“I would’ve thought it might have been another couple weeks or that in a worst-case scenario we might have to wait to stage three to be allowed to reopen,” said Shackleton, who was forced to lay off about 100 tour guides when the province ordered most businesses that catered to the public to close in mid-March.
“It seems logical to me. I’m glad that (the government) recognized that.”
Beginning Friday night, Haunted Walk will be offering 75-minute outdoor “bubble tours” that will be limited to eight people from no more than two households. Guides will be equipped with masks, while other participants will be encouraged to bring their own facegear and will be required to maintain two metres of separation from each other.
“We’re leaving room for the ghosts between us,” Shackleton quipped.
Even with little in the way of out-of-town tourism expected for at least a while, he said he expects to see a steady stream of local residents itching to get out of the house after nearly three months in forced isolation.
“I think (a night out) is pretty precious for people right now,” Shackleton said, adding he expects to hire back a handful of local guides to start.
Fellow tourism entrepreneur Maria Rasouli, owner of Escape Bicycle Tours & Rentals, said she’s been waiting anxiously for the green light to reopen her business. Although she’s brought in a bit of money from renting out her bikes, she said overall revenues have skidded 95 per cent since the lockdown began and she’s had to let go of all but one of her employees.
“It’s a huge relief, for sure,” she said of Monday’s announcement.
For local chef Mark Steele, who owns two OCCO Kitchen restaurants in downtown Ottawa and Orléans, the capital’s move to stage two means he’ll be able to shift his plans to open a patio in the parking lot of his east-end location into high gear pending his landlord’s approval.
“I always look for the silver lining, and I’ll tell you, I was looking pretty hard the last couple of months,” said Steele, who’s kept his downtown restaurant in the Albert at Bay Suite Hotel closed throughout the lockdown while offering takeout service at his Orléans bar and eatery on Innes Road.
Construction on Bay Street means the downtown restaurant will probably remain dark for a while, but Steele said he’ll be happy for any additional income he can muster from the Orléans location, where he’s aiming to have outdoor seating for about 100 patrons.
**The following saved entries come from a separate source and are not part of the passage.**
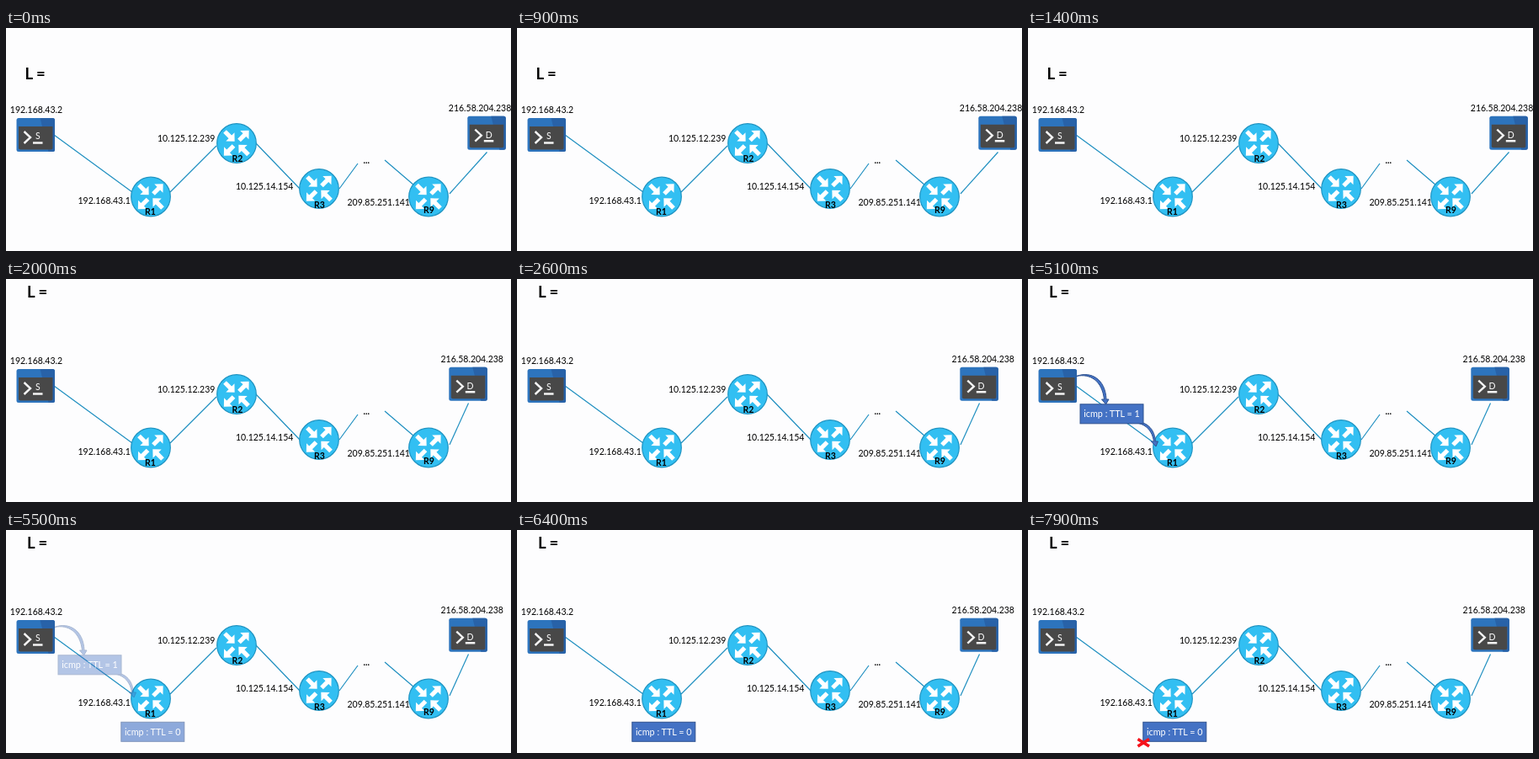
Write an HTML page that moves like this. It is 600 by 265 pixels and loops after 8 s.

```html
<!DOCTYPE html>
<html lang="en">
<head>
<meta charset="utf-8">
<title>Route tracing</title>
<style>
html, body { margin: 0; width: 100%; height: 100%; overflow: hidden; background: #fdfdfe; }
svg { display: block; width: 600px; height: 265px; }
text { font: 10.5px Lato, Carlito, sans-serif; fill: #000; }
.mid { text-anchor: middle; }
.bold { font-weight: 700; }
.title { font-size: 18.5px; }
.light { fill: #fff; }
.packet text { font-size: 10.8px; fill: #fff; }
.links { stroke: #1f8fc0; stroke-width: 1.2; fill: none; }
.shape { fill: #4472c4; stroke: #2f528f; }
.cross { stroke: #f5121b; stroke-width: 3.6; fill: none; }

.before, .after, .send, .expire, .cross { animation: 8s linear infinite; }
.before { animation-name: before; }
.after { animation-name: after; }
.send { animation-name: send; }
.expire { animation-name: expire; }
.cross { animation-name: cross; }
@keyframes before { 0%, 17.5% { opacity: 1 } 23.75%, 100% { opacity: 0 } }
@keyframes after { 0%, 17.5% { opacity: 0 } 23.75%, 100% { opacity: 1 } }
@keyframes send { 0%, 32.5% { opacity: 0 } 37.5%, 66.9% { opacity: 1 } 70%, 100% { opacity: 0 } }
@keyframes expire { 0%, 66.9% { opacity: 0 } 70%, 100% { opacity: 1 } }
@keyframes cross { 0%, 81.9% { opacity: 0 } 85%, 100% { opacity: 1 } }
</style>
</head>
<body>
<svg viewBox="0 0 600 265">
  <defs>
    <path id="arrow" d="M0-2.600H9V-7.200L16.500 0 9 7.200V2.600H0z" fill="#fff"/>
    <g id="router">
      <circle r="23.3" fill="#32bff2" stroke="#1f94c2" stroke-width="1.2"/>
      <use href="#arrow" transform="translate(3 -3.500) rotate(-45)"/>
      <use href="#arrow" transform="translate(-3.500 3) rotate(135)"/>
      <use href="#arrow" transform="translate(-14 -14) rotate(45)"/>
      <use href="#arrow" transform="translate(14 13.500) rotate(-135)"/>
    </g>
    <g id="terminal">
      <rect width="45.5" height="40" rx="2.5" fill="#2d74bd"/>
      <path d="M28 0H43a2.5 2.5 0 0 1 2.5 2.5V37.5a2.5 2.5 0 0 1-2.5 2.5H38z" fill="#2862a8"/>
      <path d="M2.5 10H43V35.5a2 2 0 0 1-2 2H4.5a2 2 0 0 1-2-2z" fill="#484848"/>
      <path d="M9 16l7.500 7L9 30M19.500 29.500H31" fill="none" stroke="#f4f4f4" stroke-width="2.400"/>
    </g>
  </defs>

  <g class="links">
    <path d="M57 127L150 195M195 195L250 140M297 137L349 191M396 191L418 161M450 157L485 187"/>
  </g>

  <use href="#terminal" x="12.5" y="107"/>
  <text class="mid light" x="37.800" y="131.500">S</text>
  <text x="4.8" y="101">192.168.43.2</text>

  <use href="#router" x="172" y="200.5"/>
  <use href="#router" x="274" y="137"/>
  <use href="#router" x="372" y="191"/>
  <use href="#router" x="502" y="200.5"/>
  <text class="mid bold" x="171.5" y="222">R1</text>
  <text class="mid bold" x="275" y="159">R2</text>
  <text class="mid bold" x="372.5" y="213.5">R3</text>
  <text class="mid bold" x="502.5" y="220">R9</text>
  <text x="85.5" y="208.5">192.168.43.1</text>
  <text x="180" y="135">10.125.12.239</text>
  <text x="273" y="192">10.125.14.154</text>
  <text x="405.5" y="211">209.85.251.141</text>
  <text class="mid bold" x="428.3" y="161">...</text>

  <g class="before">
    <text class="bold title" x="22.500" y="61.3">L =</text>
    <path class="links" d="M527 197L571.5 147.500"/>
    <use href="#terminal" x="548.3" y="104.7"/>
    <text class="mid light" x="573.800" y="130.5">D</text>
    <text x="525.8" y="99.3">216.58.204.238</text>
  </g>

  <g class="after">
    <text class="bold title" x="25" y="21.6">L =</text>
    <path class="links" d="M527 197L549.5 147.500"/>
    <use href="#terminal" x="526.3" y="104.7"/>
    <text class="mid light" x="551.500" y="130.5">D</text>
    <text x="516.5" y="99.3">216.58.204.238</text>
  </g>

  <g class="packet send">
    <path class="shape" d="M57.500 115.500C75 109 92 119 93 143H96L92.500 149 87.500 143H90.500C88 121 74 112 57.500 115.500z"/>
    <path class="shape" d="M119 171.500C136 166 150 174 151.500 193H154.500L152 199 146.500 193H149.500C147 176 134 168.500 119 171.500z"/>
    <rect class="shape" x="62" y="148.8" width="75" height="23"/>
    <text class="mid" x="99.5" y="164">icmp : TTL = 1</text>
  </g>

  <g class="packet expire">
    <rect class="shape" x="136.8" y="228.3" width="75" height="23"/>
    <text class="mid" x="174.3" y="244">icmp : TTL = 0</text>
  </g>

  <path class="cross" d="M130.5 248.5L144 257M144 248.5L130.5 257"/>
</svg>
</body>
</html>
```
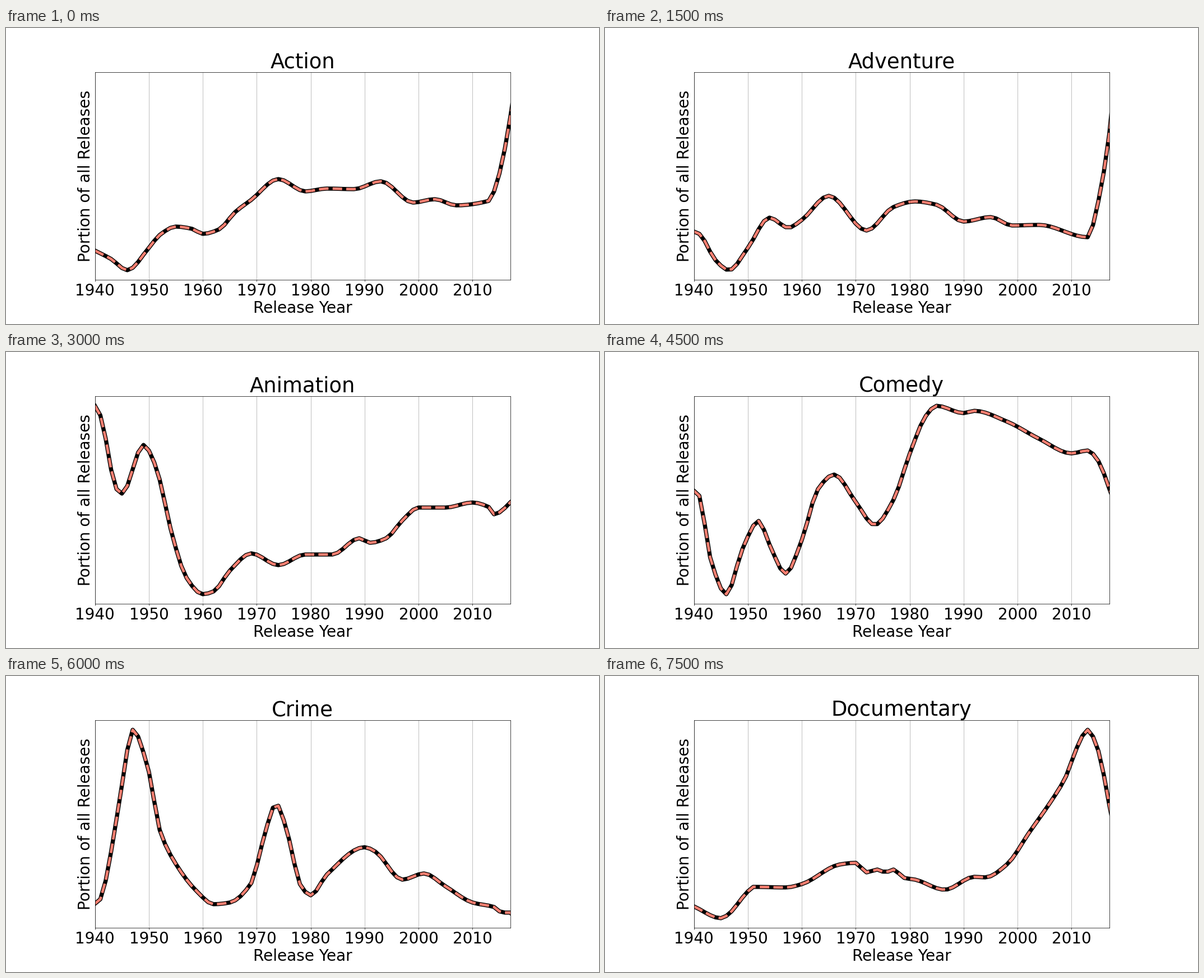
Animation, 1058 px wide and 529 px high, one loop 8 s. Source, as a matplotlib script:

```python
import matplotlib.pyplot as plt
import numpy as np
from matplotlib.animation import FuncAnimation

W, H, DPI = 1058, 529, 66.125
STEP_MS, STEPS, HOLD = 500, 16, 3
FIRST, LAST = 1940, 2017
PEAK = 337
SPAN = np.arange(LAST - FIRST + 2)


def trend(points):
    """Yearly values on a monotone cubic through {years since FIRST: height}."""
    x, y = (np.array(list(v), float) for v in (points.keys(), points.values()))
    gap = np.diff(x)
    rise = np.diff(y) / gap
    left, right = rise[:-1], rise[1:]
    same = left * right > 0
    inner = np.where(same, 2 * left * right / np.where(same, left + right, 1), 0)
    slope = np.concatenate([rise[:1], inner, rise[-1:]])

    k = np.clip(np.searchsorted(x, SPAN, side="right") - 1, 0, len(gap) - 1)
    t = (SPAN - x[k]) / gap[k]
    ease = t * t * (3 - 2 * t)
    bend = t * (1 - t) * ((1 - t) * slope[k] - t * slope[k + 1])
    return y[k] + (y[k + 1] - y[k]) * ease + gap[k] * bend


action = trend({
    0: 35, 3: 20, 6: 0, 10: 40, 12: 63, 15: 78, 18: 74, 20: 65, 23: 73,
    26: 104, 29: 126, 34: 163, 39: 141, 43: 146, 48: 145, 53: 159, 59: 121,
    63: 127, 67: 116, 73: 124, 75: 173, 77: 273, 78: 337})

adventure = trend({
    0: 69, 1: 65, 4: 18, 6.5: 0, 10: 40, 14: 94, 17.5: 76, 20: 90, 25: 133,
    32: 71, 37: 113, 41: 123, 45: 117, 50: 87, 55: 95, 59: 80, 64: 81,
    73: 59, 75: 124, 77: 243, 78: 337})

animated = trend({
    0: 337, 1: 320, 4: 188, 5: 180, 9: 267, 10: 257, 12: 205, 14: 118,
    17: 29, 20: 0, 22: 5, 25: 42, 29: 73, 34: 52, 39: 71, 44: 71, 49: 100,
    51: 92, 54: 100, 57: 132, 60: 155, 65: 155, 70: 164, 73: 156, 74: 143,
    78: 173})

comedy = trend({
    0: 185, 1: 176, 3: 66, 6: 0, 9: 81, 12: 131, 14: 89, 17: 37, 20: 97,
    23: 188, 26: 214, 30: 165, 33.5: 124, 37: 169, 40: 251, 43: 319, 45: 337,
    50: 324, 52: 328, 58: 309, 64: 278, 70: 252, 73: 257, 75: 238, 77: 189,
    78: 163})

crime = trend({
    0: 26, 1: 34, 3: 119, 5: 238, 7: 337, 10: 262, 12: 158, 15: 97, 19: 47,
    22: 25, 25: 28, 29: 63, 31: 133, 33.6: 204, 36: 141, 38: 61, 40: 41,
    43: 78, 50: 127, 52: 119, 57: 69, 61: 80, 65: 57, 70: 28, 74: 20,
    75.5: 10, 77: 10, 78: 0})

documentary = trend({
    0: 21, 5: 0, 6: 4, 10: 48, 11: 56, 17: 55, 20: 61, 27: 96, 30: 99,
    32: 82, 34: 87, 35.5: 82, 37: 87, 39: 72, 41: 69, 46.5: 51, 52: 74,
    54: 73, 58: 96, 62: 151, 68: 236, 69: 254, 71: 305, 73: 337, 75: 299,
    77: 203, 78: 155})

genres = [("Action", action), ("Adventure", adventure),
          ("Animation", animated), ("Comedy", comedy),
          ("Crime", crime), ("Documentary", documentary)]

plt.rcParams["font.family"] = "DejaVu Sans"
fig = plt.figure(figsize=(W / DPI, H / DPI), dpi=DPI, facecolor="white")
ax = fig.add_axes([0.15, 0.15, 0.7003, 0.7])
ax.set_xlim(FIRST, LAST)
ax.set_ylim(-0.05 * PEAK, 1.05 * PEAK)
ax.set_xticks(range(FIRST, LAST, 10))
ax.set_yticks([])
ax.tick_params(axis="x", labelsize=30.2)
ax.set_xlabel("Release Year", fontsize=30.3, labelpad=2.7)
ax.set_ylabel("Portion of all Releases", fontsize=30.3, labelpad=2.8)
ax.set_axisbelow(False)
ax.grid(axis="x", color="black", alpha=0.34, linewidth=0.8)
title = ax.set_title("", fontsize=40.2, pad=4.8)

outline, = ax.plot([], [], color="black", linewidth=8)
dashes, = ax.plot([], [], color="salmon", linewidth=5, linestyle="--")


def draw(step):
    name, values = genres[step // HOLD]
    title.set_text(name)
    outline.set_data(FIRST + SPAN, values)
    dashes.set_data(FIRST + SPAN, values)
    return title, outline, dashes


anim = FuncAnimation(fig, draw, frames=STEPS, interval=STEP_MS,
                     init_func=lambda: draw(0), repeat=True, repeat_delay=0)
plt.show()
```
“Anything that inches us closer to normalcy is definitely welcome,” he said, adding he’s hoping to rehire about 20 of the more than 100 employees he laid off in March once the patio is up and running.
Shackleton agreed. While he still can’t offer indoor tours and the business likely won’t be operating anywhere near full capacity for a while, he said he’s just glad to be back in business, period.
“It’s just nice to have a bit of good news for a change,” he said. “It’s definitely invigorating for all of us to be able to see a bit of light at the end of the tunnel.”
– With a report by Peter Kovessy